Tag Archives: french cinema

The Greencine Five, Part II: Phantom India, Tribulation 99, Immortal, Twin Peaks, Gattaca

Sometimes clicking “rent” at things that look vaguely interesting gets you classics, like I’m Not Afraid. At other times — well, you get my last two weeks of movie watching. That “Gattaca” is the highlight of the list says a lot. I would have had more fun watching any of the movies on the Awful Movie Database.


Paternalistic Marxism

Like Twin Peaks Season 2 Disk 2 (reviewed below), this second disk is one DVD too many. The director’s orientalism, marxism, and general Frenchism (calling the Jews degenerate was a nice touch) gets tiring, as does his superficially informative documentary about India. If you want to see what India’s true problems in the 1960s were, watching Commanding Heights. If you need to punish yourself to restore karma from a particularly bad dead — say, the sacking of Samarkand — then finishin Phantom India. If you liked Amin Maalouf’s In the Name of Identity, as I didn’t, you may be able to tolerate this movie.


Republicans = Molemen

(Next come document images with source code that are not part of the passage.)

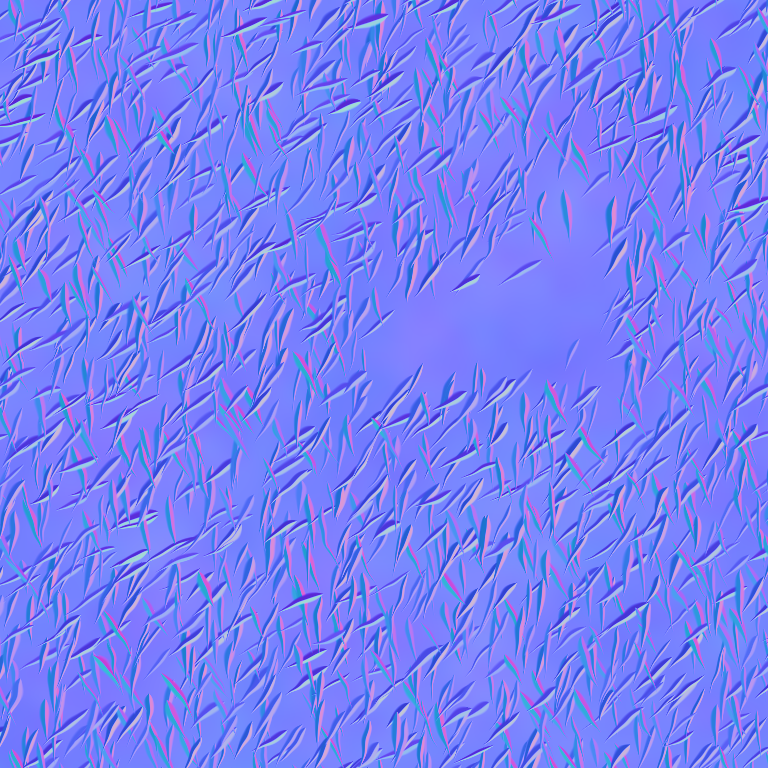
Give the GLSL for this texture map, as a Shadertoy shader.

```glsl
// Tangent-space normal map of short, matted fur: overlapping tapered blades with raised ridges.

const float CELLS = 24.0;          // scatter cells across the canvas
const int BLADES_PER_CELL = 3;
const vec2 BASE_TILT = vec2(-0.04, 0.02);

float hash(vec2 p) {
    return fract(sin(dot(p, vec2(127.1, 311.7))) * 43758.5453);
}

float noise(vec2 p) {
    vec2 i = floor(p), f = fract(p);
    f = f * f * (3.0 - 2.0 * f);
    return mix(mix(hash(i), hash(i + vec2(1, 0)), f.x),
               mix(hash(i + vec2(0, 1)), hash(i + vec2(1, 1)), f.x), f.y);
}

vec2 noise2(vec2 p) {
    return vec2(noise(p), noise(p + 37.4)) - 0.5;
}

// Lays one blade over the tilt below it; the blade is widest near its upper end.
vec2 layBlade(vec2 tilt, vec2 p, float angle, float halfLength, float halfWidth,
              float bend, float steepness, float pixel) {
    vec2 along = vec2(cos(angle), sin(angle));
    vec2 across = vec2(-along.y, along.x);
    float u = dot(p, along) / halfLength;
    if (abs(u) >= 1.0) return tilt;

    float v = dot(p, across) + bend * (u * u - 0.4);
    float t = 0.5 + 0.5 * u;
    float taper = 1.87 * t * (1.0 - t * t * t * t);
    float width = halfWidth * taper * (v > 0.0 ? 1.12 : 0.9);
    float visible = clamp(width / pixel, 0.0, 1.0);
    width = max(width, pixel);

    // Opposite slopes meet at a crisp ridge and fade out at the rim
    float cover = visible * (1.0 - smoothstep(0.45, 1.0, abs(v) / width));
    float side = clamp(v / max(0.0008, 0.5 * pixel), -1.0, 1.0);
    vec2 slope = side * steepness * across * vec2(1.0, -1.0);
    return mix(tilt, BASE_TILT + slope, cover);
}

// Scatters blades over the neighbouring cells, in a fixed stacking order
vec2 furTilt(vec2 p, vec2 tilt, float pixel) {
    vec2 home = floor(p * CELLS);
    for (int y = -1; y <= 1; y++)
    for (int x = -1; x <= 1; x++) {
        vec2 cell = home + vec2(x, y);
        float growth = smoothstep(0.10, 0.26, noise(cell * 0.21 + 5.3));
        float flow = noise(cell * 0.3 + 71.0);
        for (int k = 0; k < BLADES_PER_CELL; k++) {
            vec2 seed = cell + float(k) * vec2(53.0, 91.0);
            if (hash(seed + 0.7) > growth) continue;
            vec2 root = (cell + vec2(hash(seed + 1.3), hash(seed + 2.9))) / CELLS;
            float angle = radians(mix(12.0, 136.0, mix(hash(seed + 4.1), flow, 0.22)));
            float halfLength = mix(0.022, 0.039, hash(seed + 5.7));
            float halfWidth = mix(0.0032, 0.0088, hash(seed + 6.3));
            float bend = 0.007 * (hash(seed + 7.9) - 0.5);
            float steepness = mix(0.4, 1.25, hash(seed + 8.2));
            tilt = layBlade(tilt, p - root, angle, halfLength, halfWidth,
                            bend, steepness, pixel);
        }
    }
    return tilt;
}

void mainImage(out vec4 fragColor, in vec2 fragCoord) {
    float pixel = 1.0 / iResolution.y;
    vec2 p = fragCoord * pixel;

    // Gentle swells of the skin, then slightly wavy blades on top
    vec2 skin = BASE_TILT + 0.16 * noise2(p * 9.0) + 0.08 * noise2(p * 28.0);
    vec2 wavy = p + 0.0035 * noise2(p * 55.0);
    vec2 tilt = furTilt(wavy, skin, pixel);

    vec3 normal = normalize(vec3(tilt, 1.0));
    fragColor = vec4(0.5 + 0.5 * normal, 1.0);
}
```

A real conspiracy theory wrapped inside a false one, Tribulation 99 starts out fanatistically strange.. and ends as yet another angry, campus-radical screed against Reagan, Bush, the United Fruit Company, and counter-revolutionary generally. The whole film is about 50 minutes long — watch the first half, then throw the disk away. (Or, if you subscribe to greencine, return it and get another in the mail!). Many references will be familiar to Coast to Coast AM fans. If the film hadn’t strayed so far into late-eighties-campus-leftist paranoia it would have been a classic.


Thank you, France.

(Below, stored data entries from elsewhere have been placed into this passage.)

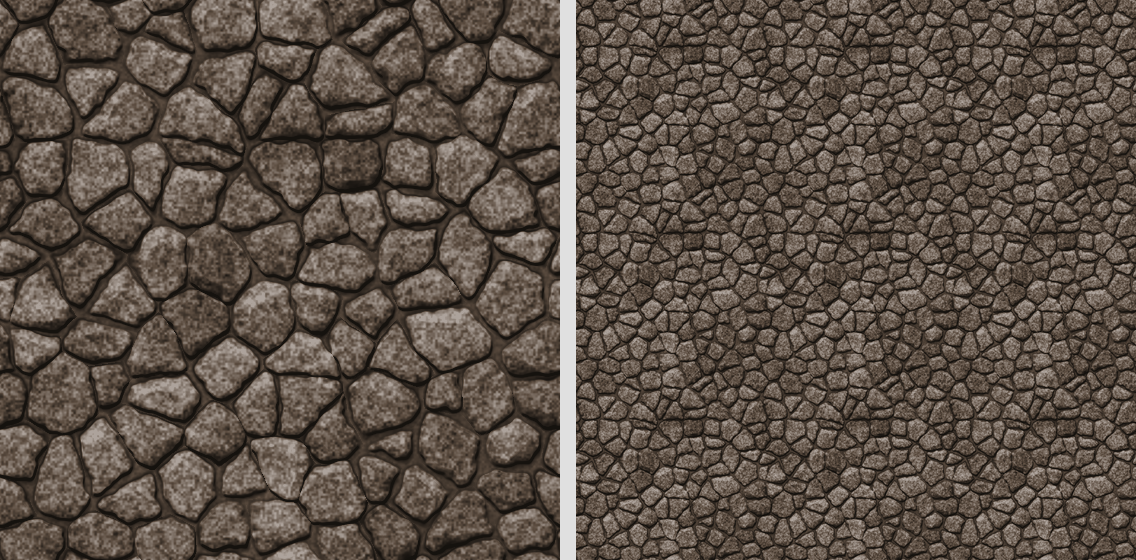
Left, the tile; right, the same tile 3 across and 3 down.
This texture is drawn by a Shadertoy shader. Its source:

```glsl
// Seamless rubble stone wall: rough brown fieldstones bedded in dark earthy mortar.
#define GRID vec2(9.0, 12.0)    // stones across and up; the row count must be even
#define JITTER 0.82             // scatter of stone centres
#define SIZE_SPREAD 0.34        // difference between small and large stones
#define WARP 0.034              // bending of the stone outlines
#define ROUNDING 18.0           // higher gives sharper stone corners
#define RELIEF 0.15             // strength of the directional light
#define GRAIN 0.42              // contrast of the fine speckle
#define LIGHT_DIR normalize(vec2(-0.35, 1.0))
#define SHADOW_COLOR vec3(0.06, 0.05, 0.04)
#define EARTH_COLOR vec3(0.36, 0.30, 0.25)
#define HIGHLIGHT_COLOR vec3(0.68, 0.64, 0.61)

vec3 hash3(vec2 p) {
    vec3 q = fract(p.xyx * vec3(0.1031, 0.1030, 0.0973));
    q += dot(q, q.yxz + 33.33);
    return fract((q.xxy + q.yzz) * q.zyx);
}

vec2 wrapCell(vec2 cell, vec2 period) {
    return floor(mod(cell + 0.5, period));
}

// Value noise that repeats once per canvas
float noise(vec2 uv, float freq) {
    vec2 cell = floor(uv * freq), f = fract(uv * freq);
    f = f * f * (3.0 - 2.0 * f);
    vec2 lo = wrapCell(cell, vec2(freq)) + freq;
    vec2 hi = wrapCell(cell + 1.0, vec2(freq)) + freq;
    return mix(mix(hash3(lo).x, hash3(vec2(hi.x, lo.y)).x, f.x),
               mix(hash3(vec2(lo.x, hi.y)).x, hash3(hi).x, f.x), f.y);
}

float fbm(vec2 uv, float freq, int octaves) {
    float sum = 0.0, amp = 0.5, total = 0.0;
    for (int i = 0; i < octaves; i++) {
        sum += amp * noise(uv, freq);
        total += amp;
        amp *= 0.5;
        freq *= 2.0;
    }
    return sum / total;
}

// Offset to a stone centre in row heights (xy) and its size weight (z)
vec3 stoneSite(vec2 cell, vec2 p) {
    vec2 id = wrapCell(cell, GRID);
    vec3 h = hash3(id + 11.0);
    vec2 centre = cell + 0.5 + JITTER * (h.xy - 0.5);
    centre.x += 0.5 * mod(id.y, 2.0);
    return vec3((centre - p) * vec2(GRID.y / GRID.x, 1.0), SIZE_SPREAD * h.z);
}

// Returns height, signed distance inside the stone, and the stone's random tone
vec3 surface(vec2 uv) {
    vec2 bend = vec2(fbm(uv, 10.0, 3), fbm(uv + 0.37, 10.0, 3)) - 0.5;
    vec2 p = (uv + WARP * bend) * GRID;
    vec2 base = floor(p), nearestCell = base;
    vec3 nearest = vec3(0.0);
    float best = 1e5;
    for (int y = -2; y <= 2; y++)
    for (int x = -2; x <= 2; x++) {
        vec2 cell = base + vec2(x, y);
        vec3 s = stoneSite(cell, p);
        float power = dot(s.xy, s.xy) - s.z;
        if (power < best) { best = power; nearest = s; nearestCell = cell; }
    }

    // Rounded distance to the borders of the weighted cells
    float sum = 0.0;
    for (int y = -2; y <= 2; y++)
    for (int x = -2; x <= 2; x++) {
        vec3 s = stoneSite(base + vec2(x, y), p);
        float gap = length(s.xy - nearest.xy);
        if (gap > 0.001)
            sum += exp(-ROUNDING * (dot(s.xy, s.xy) - s.z - best) / (2.0 * gap));
    }
    float border = -log(sum) / ROUNDING;

    vec3 trait = hash3(wrapCell(nearestCell, GRID) + 71.0);
    float edge = border - mix(0.02, 0.10, trait.z) + 0.13 * (fbm(uv, 44.0, 2) - 0.5);

    // Bevelled sides, a tilted top face and a rough skin
    float mask = smoothstep(-0.03, 0.04, edge);
    float face = 0.22 - dot(nearest.xy, trait.xy - 0.5) * 0.7;
    float height = 0.13 * mask + max(min(1.2 * edge, face), 0.0);
    height += mix(0.07, 0.19, mask) * (fbm(uv, 36.0, 3) - 0.5);
    return vec3(height, edge, trait.x * 0.5 + trait.y * 0.5);
}

void mainImage(out vec4 fragColor, in vec2 fragCoord) {
    vec2 uv = fragCoord / iResolution.xy;
    vec3 here = surface(uv);
    float edge = here.y, mask = smoothstep(-0.03, 0.03, edge);

    // Light from above and soft shadow cast by taller neighbours
    float slope = (here.x - surface(uv + LIGHT_DIR * 0.004).x) / 0.048;
    float blocked = surface(uv + LIGHT_DIR * 0.015).x - here.x;
    float shadow = smoothstep(0.06, 0.35, blocked);

    // Stone and mortar tones, from 0 dark to 1 light
    float patches = fbm(uv, 4.0, 3);
    float stone = 0.61 + 0.28 * (here.z - 0.5) + 0.36 * (fbm(uv, 22.0, 3) - 0.5);
    stone *= mix(0.70, 1.0, smoothstep(0.0, 0.12, edge));
    float contact = 1.0 - smoothstep(0.0, 0.10, -edge);
    float mortar = 0.41 - 0.30 * contact * mix(0.45, 1.1, smoothstep(0.3, 0.65, noise(uv, 9.0)));
    float tone = mix(mortar, stone, mask);

    tone += RELIEF * clamp(slope, -1.8, 1.4);
    tone *= (1.0 - 0.5 * shadow) * mix(0.72, 1.28, patches);

    // Fine mineral speckle
    float speckle = noise(uv, 240.0) - 0.5 + 0.8 * (noise(uv, 128.0) - 0.5);
    tone += GRAIN * speckle * mix(0.35, 1.0, mask) * smoothstep(0.0, 0.5, tone);
    tone = clamp(tone, 0.04, 1.0);

    vec3 color = mix(SHADOW_COLOR, EARTH_COLOR, min(tone * 2.0, 1.0));
    color = mix(color, HIGHLIGHT_COLOR, max(tone * 2.0 - 1.0, 0.0));
    fragColor = vec4(color, 1.0);
}
```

Immortal deserves 3/10 stars because portions of the soundtrack are courtesy of Sigur Ros. Without this touches it’s a solid 1/10. A dull French fantasy about revolution in a futuristic New York
features, among other things, a floating pyramid and an uncomfortable fixation with schizophrenic rape.


And the murderer is…

If Season 2, Disk 1 of Twin Peaks was the equivalent of how LOST’s second season started out, Season 2, Disk 2 is the equivalent of how LOST’s third season began: awful. The pacing is slow, all the interesting stuff is missing, and the acting is hardly believable. The only redeeming feature is that the first scene of the first episode on the disk ties into the last scene of the last episode. I only watched this disk because I want to watch every episode of the series, in its proper order, by the end of the summer. Not recommended.


Run! Science!

A stylish sci-fi drama set in a futuristic 1950s, Gattaca is based on a simple fact: as variation in environment decreases, the variation in outcomes explained by genetics decreases. This is not a terrible thing — unequal environments, of course, are how we can look at low IQ across Africa without resorting to racial explanations. Gattaca drags on, but makes one think a lot. Final verdict: Below-average but still good.